→ **Entries supplied**:

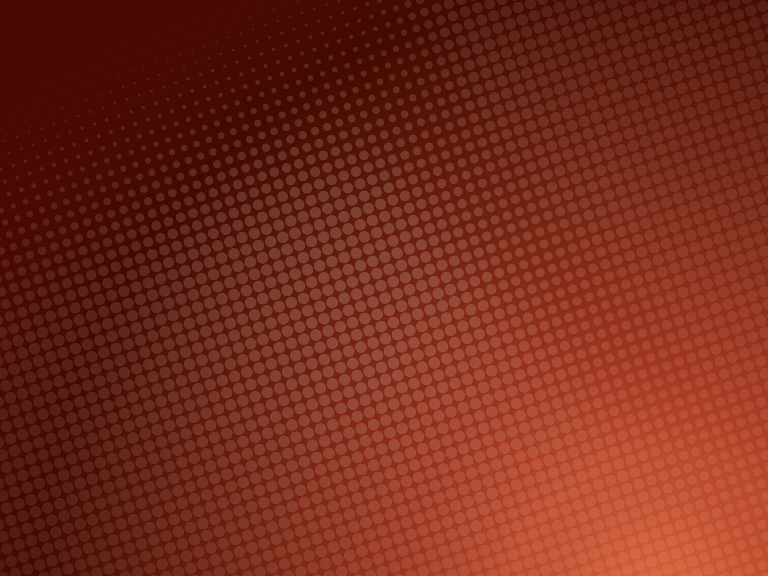
Give the GLSL for this background, as a Shadertoy shader.

```glsl
// Warm halftone backdrop: a radial ember glow rising from the lower right,
// overlaid with a tilted square grid of pale translucent dots whose size
// and opacity follow smooth fields sampled at each cell centre.

const float CELL = 0.0224;   // grid spacing, in canvas heights
const float TILT = 0.327;    // grid rotation, in radians

// Background colour as a function of distance from the glow centre
vec3 emberGlow(vec2 p) {
    float d = length(p - vec2(0.479, -0.542));
    vec3 c = mix(vec3(0.84, 0.37, 0.22), vec3(0.74, 0.29, 0.17), smoothstep(0.0, 0.25, d));
    c = mix(c, vec3(0.63, 0.21, 0.12), clamp((d - 0.25) / 0.17, 0.0, 1.0));
    c = mix(c, vec3(0.45, 0.13, 0.06), clamp((d - 0.42) / 0.30, 0.0, 1.0));
    c = mix(c, vec3(0.265, 0.04, 0.0), clamp((d - 0.72) / 0.36, 0.0, 1.0));
    return mix(c, vec3(0.29, 0.04, 0.01), smoothstep(1.08, 1.3, d));
}

// Dot radius in cells: grows down the slope, dips along a diagonal seam
float dotRadius(vec2 p) {
    float seam = dot(p - vec2(0.306, 0.014), vec2(0.743, 0.669));
    float slope = 0.8 + 0.45 * p.x - p.y + 0.2 * smoothstep(0.03, 0.2, seam);
    float dip = 0.1 * exp(-seam * seam / 0.012);
    return max(0.45 * smoothstep(0.1, 0.66, slope) - dip * smoothstep(0.3, 0.6, slope), 0.0);
}

// Dot opacity: strongest near the middle, faint over the bright corner
float dotOpacity(vec2 p) {
    vec2 q = p - vec2(-0.05, 0.0);
    return 0.075 + 0.105 * exp(-dot(q, q) / 0.16);
}

void mainImage(out vec4 fragColor, in vec2 fragCoord) {
    vec2 p = (fragCoord - 0.5 * iResolution.xy) / iResolution.y;
    vec3 color = emberGlow(p);

    // Tilted grid and the centre of the nearest cell
    mat2 turn = mat2(cos(TILT), sin(TILT), -sin(TILT), cos(TILT));
    vec2 anchor = vec2(-0.0196, 0.0463);
    vec2 grid = (p - anchor) * turn / CELL;
    vec2 cell = floor(grid + 0.5);
    vec2 centre = anchor + turn * cell * CELL;

    // Soft-edged dot blended toward white
    float pixel = 1.0 / (iResolution.y * CELL);
    float radius = dotRadius(centre);
    float cover = 1.0 - smoothstep(-0.5 * pixel, 0.5 * pixel, length(grid - cell) - radius);
    cover *= smoothstep(0.0, 0.05, radius);
    color = mix(color, vec3(1.0), cover * dotOpacity(centre));

    fragColor = vec4(color, 1.0);
}
```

→ **Instructions for the task**:
Write out every line of the entries that holds the word "slope".

→ **Exercise output**:
// Dot radius in cells: grows down the slope, dips along a diagonal seam
    float slope = 0.8 + 0.45 * p.x - p.y + 0.2 * smoothstep(0.03, 0.2, seam);
    return max(0.45 * smoothstep(0.1, 0.66, slope) - dip * smoothstep(0.3, 0.6, slope), 0.0);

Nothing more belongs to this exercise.